21 Then Peter came to Him and said, “Lord, how often shall my brother sin against me, and I forgive him? Up to seven times?” 22 Jesus said to him, “I do not say to you, up to seven times, but up to seventy times seven.” (Matthew 18:21–22, NKJV)
We are impressed by the love, forbearance, and compassion it takes to forgive those who sin against us. Peter may well have thought forgiving his brother seven times went over and beyond the normal expectations of forgiveness. But, Jesus used Peter’s figure as a springboard to explain the limitless nature of genuine forgiveness.

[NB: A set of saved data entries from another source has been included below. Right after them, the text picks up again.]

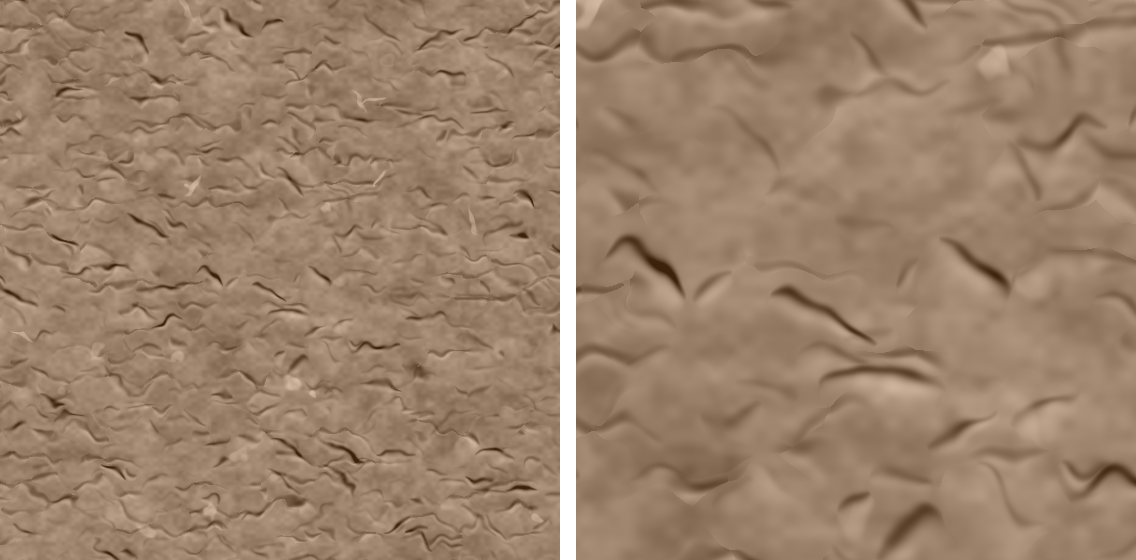
Left, the full canvas; right, a detail of the centre.
Write a three.js fragment shader that draws this texture.

```glsl
varying vec2 vUv;

#define CLAY vec3(0.594, 0.492, 0.400)
#define PLATES vec2(16.0, 22.0)
#define PLATE_CONTRAST 0.075
#define GRAIN_CONTRAST 0.21
#define CRACK_TILT -0.15
#define CRACK_SPREAD 1.5
#define CRACK_WIDTH 0.0043
#define DEEP_CRACK 0.56
#define FINE_CRACK 0.30
#define LIP_LIGHT 0.10
#define FLECK_CELLS 9.0
#define FLECK_SHARE 0.42

float hash(vec2 p) {
  vec3 q = fract(vec3(p.xyx) * 0.1031);
  q += dot(q, q.yzx + 33.33);
  return fract((q.x + q.y) * q.z);
}

vec2 hash2(vec2 p) {
  return vec2(hash(p), hash(p + 57.3));
}

float noise(vec2 p) {
  vec2 i = floor(p);
  vec2 f = fract(p);
  f = f * f * (3.0 - 2.0 * f);
  float low = mix(hash(i), hash(i + vec2(1.0, 0.0)), f.x);
  float high = mix(hash(i + vec2(0.0, 1.0)), hash(i + 1.0), f.x);
  return mix(low, high, f.y);
}

vec2 warp(vec2 p, float cells) {
  return vec2(noise(p * cells + 11.0), noise(p * cells + 71.0)) - 0.5;
}

vec2 rotate(vec2 p, float angle) {
  float c = cos(angle);
  float s = sin(angle);
  return vec2(c * p.x + s * p.y, c * p.y - s * p.x);
}

// Overlapping clay plates: lit tops and shaded level seams, faded at the borders
float plates(vec2 p) {
  vec2 g = p * PLATES;
  vec2 home = floor(g);
  vec2 nearest = vec2(8.0);
  vec2 second = vec2(8.0);
  vec2 id = home;
  for (int y = -1; y <= 1; y++) {
    for (int x = -1; x <= 1; x++) {
      vec2 cell = home + vec2(float(x), float(y));
      vec2 d = cell + 0.1 + 0.8 * hash2(cell + 200.0) - g;
      if (dot(d, d) < dot(nearest, nearest)) {
        second = nearest;
        nearest = d;
        id = cell;
      } else if (dot(d, d) < dot(second, second)) {
        second = d;
      }
    }
  }
  vec2 across = normalize(second - nearest);
  float edge = dot(0.5 * (nearest + second), across);
  float level = smoothstep(0.35, 0.95, abs(across.y));
  float broken = smoothstep(0.45, 0.72, noise(p * 17.0 + 40.0));
  float seam = (1.0 - smoothstep(0.0, 0.14, edge)) * level * broken;
  float rim = smoothstep(0.04, 0.14, edge) * (1.0 - smoothstep(0.14, 0.34, edge));
  rim *= max(across.y, 0.0) * broken;
  float tone = (hash(id + 310.0) - 0.5 - 0.4 * nearest.y) * smoothstep(0.0, 0.22, edge);
  return PLATE_CONTRAST * (tone + 0.9 * rim - 1.7 * seam);
}

// Tapered, arched cracks: x is the shadow, y the lit lip below it
vec2 cracks(vec2 p, float cells, float seed, float width) {
  vec2 home = floor(p * cells);
  vec2 result = vec2(0.0);
  for (int y = -1; y <= 1; y++) {
    for (int x = -1; x <= 1; x++) {
      vec2 cell = home + vec2(float(x), float(y));
      vec2 key = cell + seed;
      vec2 center = (cell + 0.1 + 0.8 * hash2(key)) / cells;
      vec2 shape = hash2(key + 23.0);
      float angle = CRACK_TILT + CRACK_SPREAD * (hash(key + 5.0) - 0.5);
      float reach = mix(0.18, 0.5, shape.x) / cells;
      vec2 q = rotate(p - center, angle);
      float t = q.x / reach;
      float taper = max(1.0 - t * t, 0.0);
      float h = q.y + (shape.y - 0.3) * reach * 0.5 * t * t;
      float w = width * (0.5 + 0.5 * taper);
      float depth = mix(0.2, 1.0, pow(hash(key + 91.0), 1.6)) * sqrt(taper);
      float shadow = exp(-h * h / (w * w));
      float lip = (h + 2.3 * w) / (1.4 * w);
      result = max(result, depth * vec2(shadow, exp(-lip * lip)));
    }
  }
  return result;
}

// Sparse pale chips and slivers of straw
float flecks(vec2 p) {
  vec2 home = floor(p * FLECK_CELLS);
  float cover = 0.0;
  for (int y = -1; y <= 1; y++) {
    for (int x = -1; x <= 1; x++) {
      vec2 cell = home + vec2(float(x), float(y));
      vec2 key = cell + 400.0;
      vec2 center = (cell + hash2(key)) / FLECK_CELLS;
      vec2 q = rotate(p - center, 3.14 * hash(key + 8.0));
      float sliver = step(0.72, hash(key + 17.0));
      vec2 size = mix(vec2(0.017, 0.011), vec2(0.032, 0.0055), sliver);
      size *= mix(0.6, 1.2, hash(key + 31.0));
      float present = step(hash(key + 43.0), FLECK_SHARE);
      float body = 1.0 - smoothstep(0.6, 1.1, length(q / size));
      cover = max(cover, present * body * mix(0.3, 1.0, hash(key + 61.0)));
    }
  }
  return cover;
}

void main() {
  vec2 p = vUv;
  vec2 ragged = p + 0.02 * warp(p, 16.0) + 0.016 * warp(p, 52.0);

  // Mottling in three sizes, slightly stretched sideways
  float grain = 0.36 * noise(ragged * vec2(20.0, 28.0)) + 0.34 * noise(p * vec2(52.0, 72.0) + 9.0)
    + 0.3 * noise(p * vec2(115.0, 140.0) + 31.0) - 0.5;
  float broad = noise(p * 8.0 + 3.0) - 0.5;
  float tone = GRAIN_CONTRAST * grain + 0.04 * broad + plates(ragged) + 0.016;

  // Cracks of two sizes, broken along their length
  vec2 deep = cracks(ragged, 11.0, 100.0, CRACK_WIDTH);
  vec2 fine = cracks(ragged + 0.37, 18.0, 150.0, CRACK_WIDTH * 0.9);
  float wear = mix(0.3, 1.0, noise(p * 62.0 + 5.0));
  float shadow = max(deep.x * DEEP_CRACK, fine.x * FINE_CRACK) * wear;
  tone += LIP_LIGHT * max(deep.y, fine.y) * (0.3 + wear);

  float pale = flecks(p + 0.014 * warp(p, 70.0));
  tone = mix(tone, 0.22 + 0.25 * grain, pale * 0.85);
  tone -= shadow * (1.0 - 0.6 * pale);
  tone = max(tone, -0.36);
  gl_FragColor = vec4(clamp(CLAY + tone, 0.0, 1.0), 1.0);
}
```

His hyperbole of “seventy times seven” is not to be taken literally, but as emphasizing the boundless nature of forgiveness. His lesson is driven home as we contemplate our heavenly Father’s complete (and repeated) forgiveness of our sins. Moved with compassion, God forgives us completely when we seek His mercy (Matt. 18:23-27). Refusing to forgive those who sin against us reveals an unmerciful heart that prompts God’s just anger against us (Matt. 18:28-35). Let us meditate on how God forgives us. He does so promptly, compassionately, lovingly, completely, and repeatedly. We marvel at the depth of God’s compassion for us, at the breadth of His forbearance toward us, and at the magnitude of His love that readily takes us back into His fellowship (1 Jno. 1:9). “For You, Lord, are good, and ready to forgive, and abundant in mercy to all those who call upon You” (Psa. 86:5). How we forgive others must imitate God’s forgiveness of us.